In Sayburç, Turkey, not far from the famous settlement of Göbekli Tepe, an archaeologist discovered an 11,000-year-old scene carved into a wall. It’s one of the oldest narrative depictions in the archaeological record.
The narrative scene depicts five figures: two humans, a bull, and two leopards. One of the humans is holding a snake, or rattle, in its right hand. The other human figure is holding its penis. A full description of the narrative scene, along with interpretations of its meaning for the Neolithic community that created it, is published in Antiquity’s Project Gallery.
“We have very little information about the community where this relief was carved,” said Eylem Özdoğan, an archaeologist at Istanbul University and the study’s sole author, in an email to Gizmodo. According to Özdoğan, researchers are still waiting on radiocarbon dates from the site, but they believe it dates to around the end of Göbekli Tepe—the ninth millennium BCE.
“The communities living in this region share a common cultural environment,” he added. “They certainly communicate with each other and share innovations, social ideology and a common culture.”
The ancient site of Sayburç was mostly covered by the modern town (whose name now applies to the site) in 1949. Excavations began last year and turned up a communal building from the Neolithic period—one wall of which includes the carved artwork. So far, only half the building has been excavated, and some modern structures are slated for demolition so that archaeologists can interrogate more of the Neolithic past.
The scene is not the oldest-known artwork. That honor, like art, is subjective; it depends on what you define as (or what can clearly be identified as) art. A 43,900-year-old painting of a warty pig in Indonesia discovered in 2021 may be the oldest known figurative art piece. In Tibet, a set of children’s’ hand and foot prints discovered in 2018 were dated to between 169,000 and 226,000 years old.
The prints are perhaps more tenuously ‘art’ than the painted pig, but both predate the Sayburç relief by tens of thousands of years. However, neither of those artworks were narrative scenes, or artworks meant to tell a story.
In 2011, archaeologists discovered a 12,250-year-old rock with stenciled depictions of birds and humans. Research published on the limestone etchings in 2019 described it as narrative art, but that conclusion is up for interpretation.

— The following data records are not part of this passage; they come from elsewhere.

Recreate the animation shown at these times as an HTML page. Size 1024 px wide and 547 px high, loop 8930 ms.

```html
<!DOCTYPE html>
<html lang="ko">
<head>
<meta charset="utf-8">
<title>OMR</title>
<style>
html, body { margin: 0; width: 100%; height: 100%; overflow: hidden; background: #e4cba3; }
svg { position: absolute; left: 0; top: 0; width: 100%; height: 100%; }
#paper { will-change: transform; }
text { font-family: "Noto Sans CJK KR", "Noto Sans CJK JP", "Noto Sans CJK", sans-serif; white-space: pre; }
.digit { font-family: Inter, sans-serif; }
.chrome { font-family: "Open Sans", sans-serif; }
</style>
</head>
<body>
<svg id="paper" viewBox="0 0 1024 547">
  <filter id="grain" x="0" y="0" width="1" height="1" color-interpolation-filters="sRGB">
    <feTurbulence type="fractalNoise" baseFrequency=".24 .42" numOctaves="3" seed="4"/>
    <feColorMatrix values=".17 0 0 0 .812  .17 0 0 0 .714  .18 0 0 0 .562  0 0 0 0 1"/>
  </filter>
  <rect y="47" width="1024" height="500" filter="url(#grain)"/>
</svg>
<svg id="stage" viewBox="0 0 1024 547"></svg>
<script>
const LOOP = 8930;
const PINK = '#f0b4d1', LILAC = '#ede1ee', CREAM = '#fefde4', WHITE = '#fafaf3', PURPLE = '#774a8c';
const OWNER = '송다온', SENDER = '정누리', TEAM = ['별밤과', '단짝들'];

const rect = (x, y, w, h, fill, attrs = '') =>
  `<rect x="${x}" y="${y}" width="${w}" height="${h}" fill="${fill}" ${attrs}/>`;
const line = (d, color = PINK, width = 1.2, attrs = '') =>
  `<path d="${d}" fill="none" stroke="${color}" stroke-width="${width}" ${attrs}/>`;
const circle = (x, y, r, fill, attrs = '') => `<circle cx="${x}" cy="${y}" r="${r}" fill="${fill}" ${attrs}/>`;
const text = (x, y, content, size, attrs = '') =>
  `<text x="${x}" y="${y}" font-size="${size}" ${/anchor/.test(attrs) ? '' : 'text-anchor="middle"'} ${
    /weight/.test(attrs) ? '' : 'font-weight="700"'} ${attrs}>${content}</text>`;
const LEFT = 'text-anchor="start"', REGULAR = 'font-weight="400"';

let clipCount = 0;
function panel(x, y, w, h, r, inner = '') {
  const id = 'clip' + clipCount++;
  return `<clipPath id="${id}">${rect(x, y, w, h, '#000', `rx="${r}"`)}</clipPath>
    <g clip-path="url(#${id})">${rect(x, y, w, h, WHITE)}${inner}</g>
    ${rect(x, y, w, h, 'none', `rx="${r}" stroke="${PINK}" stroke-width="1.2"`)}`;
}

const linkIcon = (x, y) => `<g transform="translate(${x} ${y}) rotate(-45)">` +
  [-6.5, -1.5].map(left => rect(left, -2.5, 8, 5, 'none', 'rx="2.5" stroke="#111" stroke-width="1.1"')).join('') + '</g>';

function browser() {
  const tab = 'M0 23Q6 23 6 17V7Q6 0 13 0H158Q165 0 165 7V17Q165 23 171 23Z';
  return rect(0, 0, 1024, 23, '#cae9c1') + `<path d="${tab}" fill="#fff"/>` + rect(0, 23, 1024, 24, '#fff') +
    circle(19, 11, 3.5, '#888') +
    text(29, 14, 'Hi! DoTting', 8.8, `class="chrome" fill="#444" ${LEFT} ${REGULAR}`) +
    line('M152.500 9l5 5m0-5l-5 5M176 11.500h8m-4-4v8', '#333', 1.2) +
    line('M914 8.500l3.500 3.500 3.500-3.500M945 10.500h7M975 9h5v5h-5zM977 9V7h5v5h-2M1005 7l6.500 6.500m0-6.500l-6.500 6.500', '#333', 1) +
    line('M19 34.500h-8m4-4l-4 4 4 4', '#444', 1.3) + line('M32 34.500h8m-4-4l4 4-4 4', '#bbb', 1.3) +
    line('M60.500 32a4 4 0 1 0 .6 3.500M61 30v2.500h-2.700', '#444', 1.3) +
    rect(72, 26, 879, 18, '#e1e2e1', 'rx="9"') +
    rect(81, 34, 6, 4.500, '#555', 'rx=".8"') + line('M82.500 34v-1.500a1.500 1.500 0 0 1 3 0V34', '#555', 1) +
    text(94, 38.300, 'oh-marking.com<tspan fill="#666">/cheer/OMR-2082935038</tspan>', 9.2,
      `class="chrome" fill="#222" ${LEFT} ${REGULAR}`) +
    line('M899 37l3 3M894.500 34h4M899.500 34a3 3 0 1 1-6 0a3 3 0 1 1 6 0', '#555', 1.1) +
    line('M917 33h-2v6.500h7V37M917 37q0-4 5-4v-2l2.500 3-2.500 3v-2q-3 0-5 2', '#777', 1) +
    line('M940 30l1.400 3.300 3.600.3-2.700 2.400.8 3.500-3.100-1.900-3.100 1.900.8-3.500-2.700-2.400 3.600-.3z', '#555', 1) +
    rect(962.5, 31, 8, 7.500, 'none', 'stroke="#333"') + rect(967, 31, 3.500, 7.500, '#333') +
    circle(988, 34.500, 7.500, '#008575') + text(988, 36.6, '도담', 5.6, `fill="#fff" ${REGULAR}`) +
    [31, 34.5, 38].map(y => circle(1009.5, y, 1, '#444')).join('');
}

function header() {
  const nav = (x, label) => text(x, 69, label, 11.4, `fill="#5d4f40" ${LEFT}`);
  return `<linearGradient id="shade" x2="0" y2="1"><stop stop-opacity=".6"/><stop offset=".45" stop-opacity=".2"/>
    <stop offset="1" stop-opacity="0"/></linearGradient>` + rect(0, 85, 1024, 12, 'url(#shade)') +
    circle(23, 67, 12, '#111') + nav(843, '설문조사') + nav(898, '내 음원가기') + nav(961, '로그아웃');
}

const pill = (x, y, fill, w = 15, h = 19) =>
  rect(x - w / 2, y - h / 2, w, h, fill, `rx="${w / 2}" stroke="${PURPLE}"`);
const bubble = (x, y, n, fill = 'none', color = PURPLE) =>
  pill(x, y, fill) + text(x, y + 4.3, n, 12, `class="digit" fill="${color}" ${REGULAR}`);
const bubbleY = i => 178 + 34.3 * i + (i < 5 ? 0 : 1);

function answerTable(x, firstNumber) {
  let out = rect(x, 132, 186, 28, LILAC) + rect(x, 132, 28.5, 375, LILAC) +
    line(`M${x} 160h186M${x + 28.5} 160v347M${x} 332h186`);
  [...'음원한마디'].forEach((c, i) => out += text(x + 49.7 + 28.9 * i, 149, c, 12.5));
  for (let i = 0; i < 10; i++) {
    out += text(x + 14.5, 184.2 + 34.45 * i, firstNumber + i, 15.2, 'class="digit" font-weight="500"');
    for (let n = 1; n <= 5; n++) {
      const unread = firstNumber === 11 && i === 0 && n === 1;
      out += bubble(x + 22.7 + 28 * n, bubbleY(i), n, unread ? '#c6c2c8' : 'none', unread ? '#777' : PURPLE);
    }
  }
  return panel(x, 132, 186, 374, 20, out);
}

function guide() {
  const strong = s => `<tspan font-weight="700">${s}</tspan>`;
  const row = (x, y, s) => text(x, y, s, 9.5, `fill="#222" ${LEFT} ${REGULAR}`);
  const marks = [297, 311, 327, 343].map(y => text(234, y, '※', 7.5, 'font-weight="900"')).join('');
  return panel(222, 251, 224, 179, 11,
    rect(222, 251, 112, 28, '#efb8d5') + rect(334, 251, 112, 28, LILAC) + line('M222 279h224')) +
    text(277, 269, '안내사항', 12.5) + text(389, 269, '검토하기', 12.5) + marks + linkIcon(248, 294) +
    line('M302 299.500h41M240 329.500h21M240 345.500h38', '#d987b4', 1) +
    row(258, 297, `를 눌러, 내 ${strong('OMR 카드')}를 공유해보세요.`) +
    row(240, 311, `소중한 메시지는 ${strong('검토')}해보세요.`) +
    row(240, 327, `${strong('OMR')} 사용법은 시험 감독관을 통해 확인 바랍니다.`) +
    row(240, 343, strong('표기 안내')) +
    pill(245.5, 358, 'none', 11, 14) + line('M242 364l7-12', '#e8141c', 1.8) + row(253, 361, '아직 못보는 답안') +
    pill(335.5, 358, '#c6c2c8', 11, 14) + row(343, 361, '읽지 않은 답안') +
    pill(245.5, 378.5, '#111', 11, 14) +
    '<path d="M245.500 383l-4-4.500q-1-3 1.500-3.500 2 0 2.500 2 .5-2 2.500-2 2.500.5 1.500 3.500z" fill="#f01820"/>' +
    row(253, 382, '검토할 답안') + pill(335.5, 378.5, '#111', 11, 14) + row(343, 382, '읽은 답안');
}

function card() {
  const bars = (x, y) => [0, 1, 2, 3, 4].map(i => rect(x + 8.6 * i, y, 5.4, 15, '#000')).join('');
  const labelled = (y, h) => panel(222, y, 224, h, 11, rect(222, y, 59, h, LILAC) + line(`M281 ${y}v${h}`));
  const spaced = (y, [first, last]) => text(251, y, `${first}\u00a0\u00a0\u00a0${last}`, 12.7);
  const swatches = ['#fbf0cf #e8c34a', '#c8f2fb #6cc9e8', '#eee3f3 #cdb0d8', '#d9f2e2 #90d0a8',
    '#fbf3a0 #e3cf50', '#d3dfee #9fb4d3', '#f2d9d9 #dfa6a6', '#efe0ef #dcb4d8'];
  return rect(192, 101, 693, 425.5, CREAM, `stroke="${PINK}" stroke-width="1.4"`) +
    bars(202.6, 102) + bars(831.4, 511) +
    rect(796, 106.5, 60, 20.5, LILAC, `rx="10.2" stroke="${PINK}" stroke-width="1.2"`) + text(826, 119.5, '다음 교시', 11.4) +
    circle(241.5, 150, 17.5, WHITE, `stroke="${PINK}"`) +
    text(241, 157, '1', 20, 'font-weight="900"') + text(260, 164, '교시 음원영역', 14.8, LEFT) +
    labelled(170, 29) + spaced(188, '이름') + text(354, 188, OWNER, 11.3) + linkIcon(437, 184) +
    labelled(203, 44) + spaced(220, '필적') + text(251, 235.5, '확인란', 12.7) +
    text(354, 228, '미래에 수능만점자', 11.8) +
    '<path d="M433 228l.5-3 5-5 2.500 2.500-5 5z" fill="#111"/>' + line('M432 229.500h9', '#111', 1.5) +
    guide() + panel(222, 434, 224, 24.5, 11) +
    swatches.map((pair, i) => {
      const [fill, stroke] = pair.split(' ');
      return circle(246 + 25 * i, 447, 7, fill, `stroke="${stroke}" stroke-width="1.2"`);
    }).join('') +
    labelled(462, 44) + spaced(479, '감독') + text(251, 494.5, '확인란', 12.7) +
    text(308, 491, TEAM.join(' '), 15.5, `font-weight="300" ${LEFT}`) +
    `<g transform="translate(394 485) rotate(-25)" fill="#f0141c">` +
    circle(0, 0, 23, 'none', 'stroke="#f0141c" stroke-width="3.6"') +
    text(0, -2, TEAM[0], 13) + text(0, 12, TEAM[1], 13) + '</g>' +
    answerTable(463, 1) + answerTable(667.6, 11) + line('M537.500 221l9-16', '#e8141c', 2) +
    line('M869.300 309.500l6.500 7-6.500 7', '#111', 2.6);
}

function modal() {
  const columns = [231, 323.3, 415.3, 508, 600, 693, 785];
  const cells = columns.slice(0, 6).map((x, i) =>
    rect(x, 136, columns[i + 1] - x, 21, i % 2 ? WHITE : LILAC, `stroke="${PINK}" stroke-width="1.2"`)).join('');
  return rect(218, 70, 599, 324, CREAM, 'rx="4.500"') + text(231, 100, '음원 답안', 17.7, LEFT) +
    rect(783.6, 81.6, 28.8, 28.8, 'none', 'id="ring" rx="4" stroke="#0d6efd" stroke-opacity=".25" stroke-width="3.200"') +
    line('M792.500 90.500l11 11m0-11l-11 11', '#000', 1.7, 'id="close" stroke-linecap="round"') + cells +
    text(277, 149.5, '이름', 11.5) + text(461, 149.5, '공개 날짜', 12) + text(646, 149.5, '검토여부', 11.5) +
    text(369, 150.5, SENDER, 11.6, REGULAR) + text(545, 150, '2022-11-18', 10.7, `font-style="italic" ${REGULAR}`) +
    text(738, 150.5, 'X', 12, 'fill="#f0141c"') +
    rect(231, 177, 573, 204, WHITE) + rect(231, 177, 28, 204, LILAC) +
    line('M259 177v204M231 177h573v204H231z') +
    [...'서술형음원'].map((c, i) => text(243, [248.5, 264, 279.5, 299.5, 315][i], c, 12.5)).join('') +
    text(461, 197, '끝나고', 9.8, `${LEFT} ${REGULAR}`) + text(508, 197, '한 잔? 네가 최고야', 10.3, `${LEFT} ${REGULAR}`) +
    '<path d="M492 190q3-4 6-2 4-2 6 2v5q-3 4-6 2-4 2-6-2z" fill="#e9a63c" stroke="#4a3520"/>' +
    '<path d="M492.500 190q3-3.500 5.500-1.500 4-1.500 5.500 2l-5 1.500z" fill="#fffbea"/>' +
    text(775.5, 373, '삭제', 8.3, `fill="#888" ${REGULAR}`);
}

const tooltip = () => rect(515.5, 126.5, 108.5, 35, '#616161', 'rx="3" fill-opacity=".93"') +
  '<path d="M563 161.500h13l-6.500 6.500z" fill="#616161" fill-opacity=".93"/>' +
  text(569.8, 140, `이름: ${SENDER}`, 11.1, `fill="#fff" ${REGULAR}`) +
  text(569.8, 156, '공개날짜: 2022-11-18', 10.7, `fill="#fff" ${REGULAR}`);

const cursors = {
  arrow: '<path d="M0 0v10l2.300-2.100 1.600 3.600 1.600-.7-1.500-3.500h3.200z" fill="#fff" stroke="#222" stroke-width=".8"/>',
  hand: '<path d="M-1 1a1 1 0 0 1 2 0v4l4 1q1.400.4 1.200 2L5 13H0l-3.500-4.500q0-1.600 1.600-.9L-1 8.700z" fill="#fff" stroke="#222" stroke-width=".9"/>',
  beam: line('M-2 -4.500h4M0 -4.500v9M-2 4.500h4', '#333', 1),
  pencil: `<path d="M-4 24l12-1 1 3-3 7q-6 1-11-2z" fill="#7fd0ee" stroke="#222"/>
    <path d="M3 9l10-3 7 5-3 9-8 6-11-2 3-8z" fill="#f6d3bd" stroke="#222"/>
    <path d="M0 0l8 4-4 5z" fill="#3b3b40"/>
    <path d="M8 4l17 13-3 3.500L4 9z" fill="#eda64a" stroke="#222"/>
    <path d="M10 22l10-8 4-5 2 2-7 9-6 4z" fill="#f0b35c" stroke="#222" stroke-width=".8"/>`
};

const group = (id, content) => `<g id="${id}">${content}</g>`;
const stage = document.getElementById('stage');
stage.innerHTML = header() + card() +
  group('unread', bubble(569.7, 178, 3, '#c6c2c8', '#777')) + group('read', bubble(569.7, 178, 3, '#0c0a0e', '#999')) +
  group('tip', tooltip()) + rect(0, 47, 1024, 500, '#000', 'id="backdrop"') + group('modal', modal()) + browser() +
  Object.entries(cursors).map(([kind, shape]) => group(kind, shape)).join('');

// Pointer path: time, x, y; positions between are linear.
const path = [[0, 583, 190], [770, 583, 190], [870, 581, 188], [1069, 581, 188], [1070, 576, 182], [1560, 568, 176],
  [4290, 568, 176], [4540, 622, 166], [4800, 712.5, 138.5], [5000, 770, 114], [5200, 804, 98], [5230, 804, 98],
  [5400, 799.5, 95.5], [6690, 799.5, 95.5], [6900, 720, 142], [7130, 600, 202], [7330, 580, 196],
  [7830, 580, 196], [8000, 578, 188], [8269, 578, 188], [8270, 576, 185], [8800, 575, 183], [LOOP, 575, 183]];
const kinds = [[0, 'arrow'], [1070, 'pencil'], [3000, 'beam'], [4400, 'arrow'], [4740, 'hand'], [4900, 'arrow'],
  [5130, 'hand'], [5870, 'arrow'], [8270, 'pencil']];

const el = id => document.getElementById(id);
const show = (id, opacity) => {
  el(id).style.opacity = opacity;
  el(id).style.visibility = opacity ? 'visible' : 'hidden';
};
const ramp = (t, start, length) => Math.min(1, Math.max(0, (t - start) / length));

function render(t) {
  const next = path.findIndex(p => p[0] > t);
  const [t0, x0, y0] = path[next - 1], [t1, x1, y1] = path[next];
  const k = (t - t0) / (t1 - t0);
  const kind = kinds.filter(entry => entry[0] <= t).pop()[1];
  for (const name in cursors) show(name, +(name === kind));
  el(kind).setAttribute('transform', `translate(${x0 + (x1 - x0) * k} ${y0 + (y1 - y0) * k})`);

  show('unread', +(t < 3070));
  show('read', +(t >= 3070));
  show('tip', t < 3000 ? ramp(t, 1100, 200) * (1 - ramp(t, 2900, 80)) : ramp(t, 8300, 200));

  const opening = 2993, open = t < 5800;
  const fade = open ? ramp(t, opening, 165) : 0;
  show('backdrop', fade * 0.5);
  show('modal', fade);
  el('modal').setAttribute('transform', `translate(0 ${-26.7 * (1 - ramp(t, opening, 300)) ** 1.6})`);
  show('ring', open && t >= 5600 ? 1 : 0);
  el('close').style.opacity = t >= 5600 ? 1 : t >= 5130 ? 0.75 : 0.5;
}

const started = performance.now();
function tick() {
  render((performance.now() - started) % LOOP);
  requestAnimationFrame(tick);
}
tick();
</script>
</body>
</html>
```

Based on the orientation of the figures, Özdoğan believes there are two scenes depicted in the relief. One features a human and the bull, and the other features a human figure and flanked by two leopards. Both of the humans in the scene are male, based on the apparent phalluses the artists took the time to carve. One of the leopards has a penis, too, but the other does not.
The building in which the narrative scenes were found was communal; benches lined the walls, and the carvings were found on the backrests of the benches. In the paper, Özdoğan notes that the artwork can be considered a reflection of the community’s collective memory, something to uphold its values. What those values were, exactly, might require some more investigation.
Archaeologists won’t know more about the community that lived at Sayburç—beyond its apparent connections to other Neolithic settlements in Anatolia and its style of artwork—until more excavations can be done. But it’s an exciting new twist for our understanding of some of the earliest settlements from the Stone Age.